▼▼▼

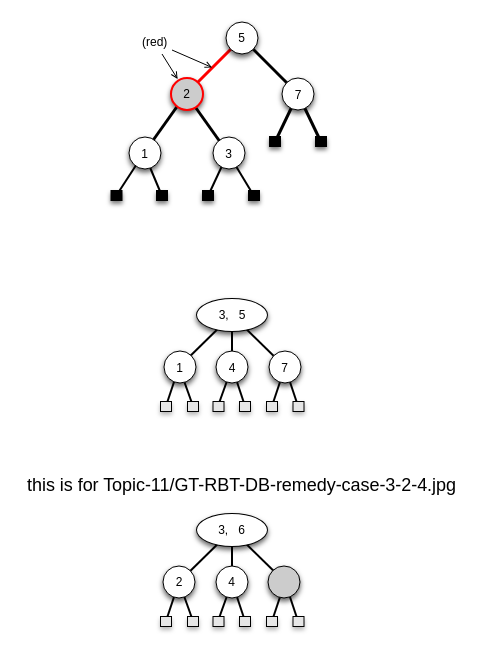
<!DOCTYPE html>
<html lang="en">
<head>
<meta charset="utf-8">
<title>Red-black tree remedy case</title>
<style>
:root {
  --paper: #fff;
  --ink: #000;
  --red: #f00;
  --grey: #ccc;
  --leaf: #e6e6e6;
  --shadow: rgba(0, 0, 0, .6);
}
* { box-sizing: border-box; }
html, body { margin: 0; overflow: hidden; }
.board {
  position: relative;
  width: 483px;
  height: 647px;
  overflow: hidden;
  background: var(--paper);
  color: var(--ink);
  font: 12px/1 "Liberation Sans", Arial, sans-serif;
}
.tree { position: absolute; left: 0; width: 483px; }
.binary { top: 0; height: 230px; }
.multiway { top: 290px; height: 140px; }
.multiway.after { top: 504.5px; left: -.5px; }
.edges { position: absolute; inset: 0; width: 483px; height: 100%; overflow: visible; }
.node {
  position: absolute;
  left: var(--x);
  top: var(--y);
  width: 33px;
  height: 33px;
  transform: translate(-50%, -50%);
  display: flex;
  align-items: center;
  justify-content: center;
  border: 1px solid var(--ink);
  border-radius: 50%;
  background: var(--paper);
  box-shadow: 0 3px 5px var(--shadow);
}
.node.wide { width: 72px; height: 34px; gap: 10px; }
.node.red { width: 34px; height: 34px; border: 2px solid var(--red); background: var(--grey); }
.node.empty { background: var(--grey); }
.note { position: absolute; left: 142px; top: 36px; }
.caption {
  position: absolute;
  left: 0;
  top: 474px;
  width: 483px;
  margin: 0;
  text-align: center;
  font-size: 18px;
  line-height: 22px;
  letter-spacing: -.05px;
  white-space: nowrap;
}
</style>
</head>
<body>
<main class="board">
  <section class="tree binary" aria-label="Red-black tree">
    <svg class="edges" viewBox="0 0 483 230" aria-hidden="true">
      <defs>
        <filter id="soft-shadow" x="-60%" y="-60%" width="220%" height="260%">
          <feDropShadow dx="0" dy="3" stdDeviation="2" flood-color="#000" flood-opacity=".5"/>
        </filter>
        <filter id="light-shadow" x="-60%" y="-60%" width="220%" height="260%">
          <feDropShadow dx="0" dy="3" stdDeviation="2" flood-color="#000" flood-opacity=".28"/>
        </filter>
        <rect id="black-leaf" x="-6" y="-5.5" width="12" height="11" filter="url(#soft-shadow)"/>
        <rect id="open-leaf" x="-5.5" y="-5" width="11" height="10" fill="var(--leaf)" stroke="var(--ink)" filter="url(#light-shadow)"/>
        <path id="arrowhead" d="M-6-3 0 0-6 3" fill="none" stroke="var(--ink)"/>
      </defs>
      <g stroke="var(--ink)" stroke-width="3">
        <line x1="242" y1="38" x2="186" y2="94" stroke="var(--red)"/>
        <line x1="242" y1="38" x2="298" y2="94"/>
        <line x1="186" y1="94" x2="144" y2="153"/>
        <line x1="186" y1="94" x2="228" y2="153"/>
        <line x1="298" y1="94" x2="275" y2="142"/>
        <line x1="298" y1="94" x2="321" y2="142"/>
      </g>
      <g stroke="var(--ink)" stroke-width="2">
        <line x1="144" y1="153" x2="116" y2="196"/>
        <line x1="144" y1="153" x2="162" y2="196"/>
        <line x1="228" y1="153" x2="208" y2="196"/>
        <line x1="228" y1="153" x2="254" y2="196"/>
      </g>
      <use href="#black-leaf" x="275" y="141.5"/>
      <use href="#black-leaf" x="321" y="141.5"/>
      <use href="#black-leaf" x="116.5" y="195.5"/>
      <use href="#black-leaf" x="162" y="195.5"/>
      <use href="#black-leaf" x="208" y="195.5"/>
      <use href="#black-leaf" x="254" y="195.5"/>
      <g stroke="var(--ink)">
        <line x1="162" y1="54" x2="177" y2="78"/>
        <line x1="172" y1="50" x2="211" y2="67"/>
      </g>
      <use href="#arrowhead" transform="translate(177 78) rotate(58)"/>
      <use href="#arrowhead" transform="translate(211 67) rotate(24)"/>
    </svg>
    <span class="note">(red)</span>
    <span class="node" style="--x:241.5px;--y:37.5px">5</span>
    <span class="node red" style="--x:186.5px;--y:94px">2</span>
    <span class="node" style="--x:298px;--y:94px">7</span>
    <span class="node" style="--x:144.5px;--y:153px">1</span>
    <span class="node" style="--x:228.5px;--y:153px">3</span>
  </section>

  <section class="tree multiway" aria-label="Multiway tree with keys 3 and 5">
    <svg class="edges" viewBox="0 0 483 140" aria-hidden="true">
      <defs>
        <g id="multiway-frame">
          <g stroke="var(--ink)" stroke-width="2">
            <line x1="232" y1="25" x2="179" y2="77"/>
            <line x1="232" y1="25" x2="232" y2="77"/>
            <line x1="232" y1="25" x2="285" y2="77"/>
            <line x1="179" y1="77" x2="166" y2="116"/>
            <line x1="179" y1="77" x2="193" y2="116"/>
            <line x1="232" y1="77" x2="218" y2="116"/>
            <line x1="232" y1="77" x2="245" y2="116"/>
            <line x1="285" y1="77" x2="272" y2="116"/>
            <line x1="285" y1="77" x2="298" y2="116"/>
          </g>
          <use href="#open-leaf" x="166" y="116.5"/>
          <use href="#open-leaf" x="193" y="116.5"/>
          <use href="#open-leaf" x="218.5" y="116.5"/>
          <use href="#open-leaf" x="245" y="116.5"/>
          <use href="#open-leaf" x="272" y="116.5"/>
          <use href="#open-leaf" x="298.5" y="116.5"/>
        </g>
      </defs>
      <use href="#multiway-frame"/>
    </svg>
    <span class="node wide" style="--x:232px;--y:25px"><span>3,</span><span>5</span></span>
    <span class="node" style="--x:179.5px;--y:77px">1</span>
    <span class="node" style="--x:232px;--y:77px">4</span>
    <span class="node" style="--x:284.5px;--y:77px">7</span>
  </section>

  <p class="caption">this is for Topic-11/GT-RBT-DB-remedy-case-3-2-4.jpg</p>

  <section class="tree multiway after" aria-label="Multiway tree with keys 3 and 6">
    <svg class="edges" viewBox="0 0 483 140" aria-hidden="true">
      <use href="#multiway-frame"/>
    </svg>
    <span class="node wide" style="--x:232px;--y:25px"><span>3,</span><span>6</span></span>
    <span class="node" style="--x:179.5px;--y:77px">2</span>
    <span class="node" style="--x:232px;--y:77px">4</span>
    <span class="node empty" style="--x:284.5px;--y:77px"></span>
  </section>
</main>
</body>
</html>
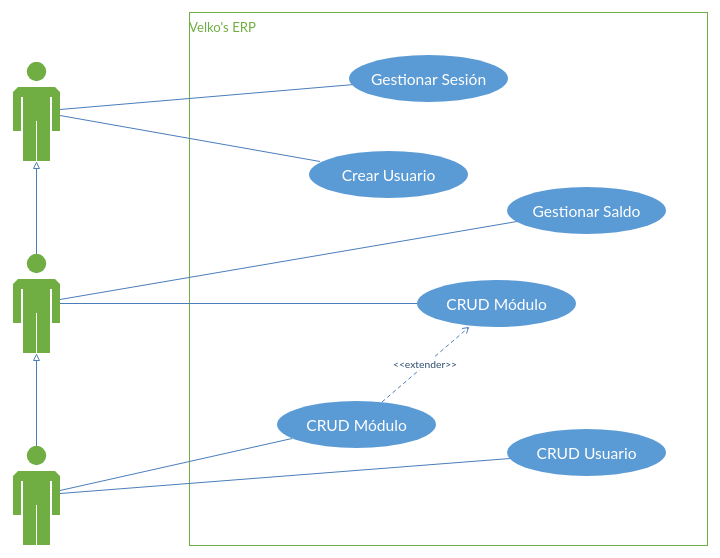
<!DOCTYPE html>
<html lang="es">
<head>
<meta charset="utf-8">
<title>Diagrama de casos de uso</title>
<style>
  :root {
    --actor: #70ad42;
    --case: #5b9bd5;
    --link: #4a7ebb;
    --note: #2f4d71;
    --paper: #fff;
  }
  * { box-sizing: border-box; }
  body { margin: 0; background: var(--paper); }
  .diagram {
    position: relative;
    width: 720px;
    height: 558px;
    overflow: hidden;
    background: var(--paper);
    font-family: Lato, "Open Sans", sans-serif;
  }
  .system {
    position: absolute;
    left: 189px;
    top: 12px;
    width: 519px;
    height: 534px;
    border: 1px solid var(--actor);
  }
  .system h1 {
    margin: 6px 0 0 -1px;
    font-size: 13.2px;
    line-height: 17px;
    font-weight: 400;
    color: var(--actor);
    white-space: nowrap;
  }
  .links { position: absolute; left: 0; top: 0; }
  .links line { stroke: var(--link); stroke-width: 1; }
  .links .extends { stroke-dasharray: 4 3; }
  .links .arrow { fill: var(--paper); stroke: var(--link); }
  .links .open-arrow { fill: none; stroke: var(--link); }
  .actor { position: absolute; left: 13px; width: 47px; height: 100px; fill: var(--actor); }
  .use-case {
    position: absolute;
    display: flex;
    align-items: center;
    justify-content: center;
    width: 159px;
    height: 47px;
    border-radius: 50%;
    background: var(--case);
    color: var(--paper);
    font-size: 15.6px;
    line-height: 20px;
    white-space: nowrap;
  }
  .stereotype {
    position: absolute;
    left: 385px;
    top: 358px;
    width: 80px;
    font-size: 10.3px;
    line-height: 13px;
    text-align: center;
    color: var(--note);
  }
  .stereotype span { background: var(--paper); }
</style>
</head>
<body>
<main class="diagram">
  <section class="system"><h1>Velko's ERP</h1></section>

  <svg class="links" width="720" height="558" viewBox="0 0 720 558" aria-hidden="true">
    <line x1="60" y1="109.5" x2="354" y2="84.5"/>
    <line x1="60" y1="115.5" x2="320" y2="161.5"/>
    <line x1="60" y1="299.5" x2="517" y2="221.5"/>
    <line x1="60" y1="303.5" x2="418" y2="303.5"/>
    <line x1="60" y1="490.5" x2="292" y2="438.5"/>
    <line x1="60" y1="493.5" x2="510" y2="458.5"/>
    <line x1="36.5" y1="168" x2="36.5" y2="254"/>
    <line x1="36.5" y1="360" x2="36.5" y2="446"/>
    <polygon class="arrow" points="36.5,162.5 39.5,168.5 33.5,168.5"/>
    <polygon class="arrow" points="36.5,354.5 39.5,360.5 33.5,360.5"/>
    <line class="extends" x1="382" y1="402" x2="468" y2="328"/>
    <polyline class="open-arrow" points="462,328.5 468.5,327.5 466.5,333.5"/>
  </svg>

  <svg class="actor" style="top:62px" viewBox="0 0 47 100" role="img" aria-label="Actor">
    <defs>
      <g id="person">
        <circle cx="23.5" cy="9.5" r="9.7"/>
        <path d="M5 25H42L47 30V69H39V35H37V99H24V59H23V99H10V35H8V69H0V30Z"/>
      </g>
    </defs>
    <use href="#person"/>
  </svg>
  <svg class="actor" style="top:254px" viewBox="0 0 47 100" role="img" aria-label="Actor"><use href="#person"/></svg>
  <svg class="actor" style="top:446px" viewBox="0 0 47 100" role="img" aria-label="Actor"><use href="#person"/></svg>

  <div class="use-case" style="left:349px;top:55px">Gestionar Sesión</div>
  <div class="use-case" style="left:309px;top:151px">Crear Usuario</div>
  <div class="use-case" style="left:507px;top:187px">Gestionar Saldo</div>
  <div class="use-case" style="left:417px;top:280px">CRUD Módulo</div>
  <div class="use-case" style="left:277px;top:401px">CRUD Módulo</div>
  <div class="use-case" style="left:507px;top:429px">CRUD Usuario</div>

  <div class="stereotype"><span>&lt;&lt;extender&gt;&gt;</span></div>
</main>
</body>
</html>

▲▲▲

• **Work order**:
For the string "position", return every line of the data where it appears.

• **Result of the task**:
  position: relative;
.tree { position: absolute; left: 0; width: 483px; }
.edges { position: absolute; inset: 0; width: 483px; height: 100%; overflow: visible; }
  position: absolute;
.note { position: absolute; left: 142px; top: 36px; }
  position: absolute;
    position: relative;
    position: absolute;
  .links { position: absolute; left: 0; top: 0; }
  .actor { position: absolute; left: 13px; width: 47px; height: 100px; fill: var(--actor); }
    position: absolute;
    position: absolute;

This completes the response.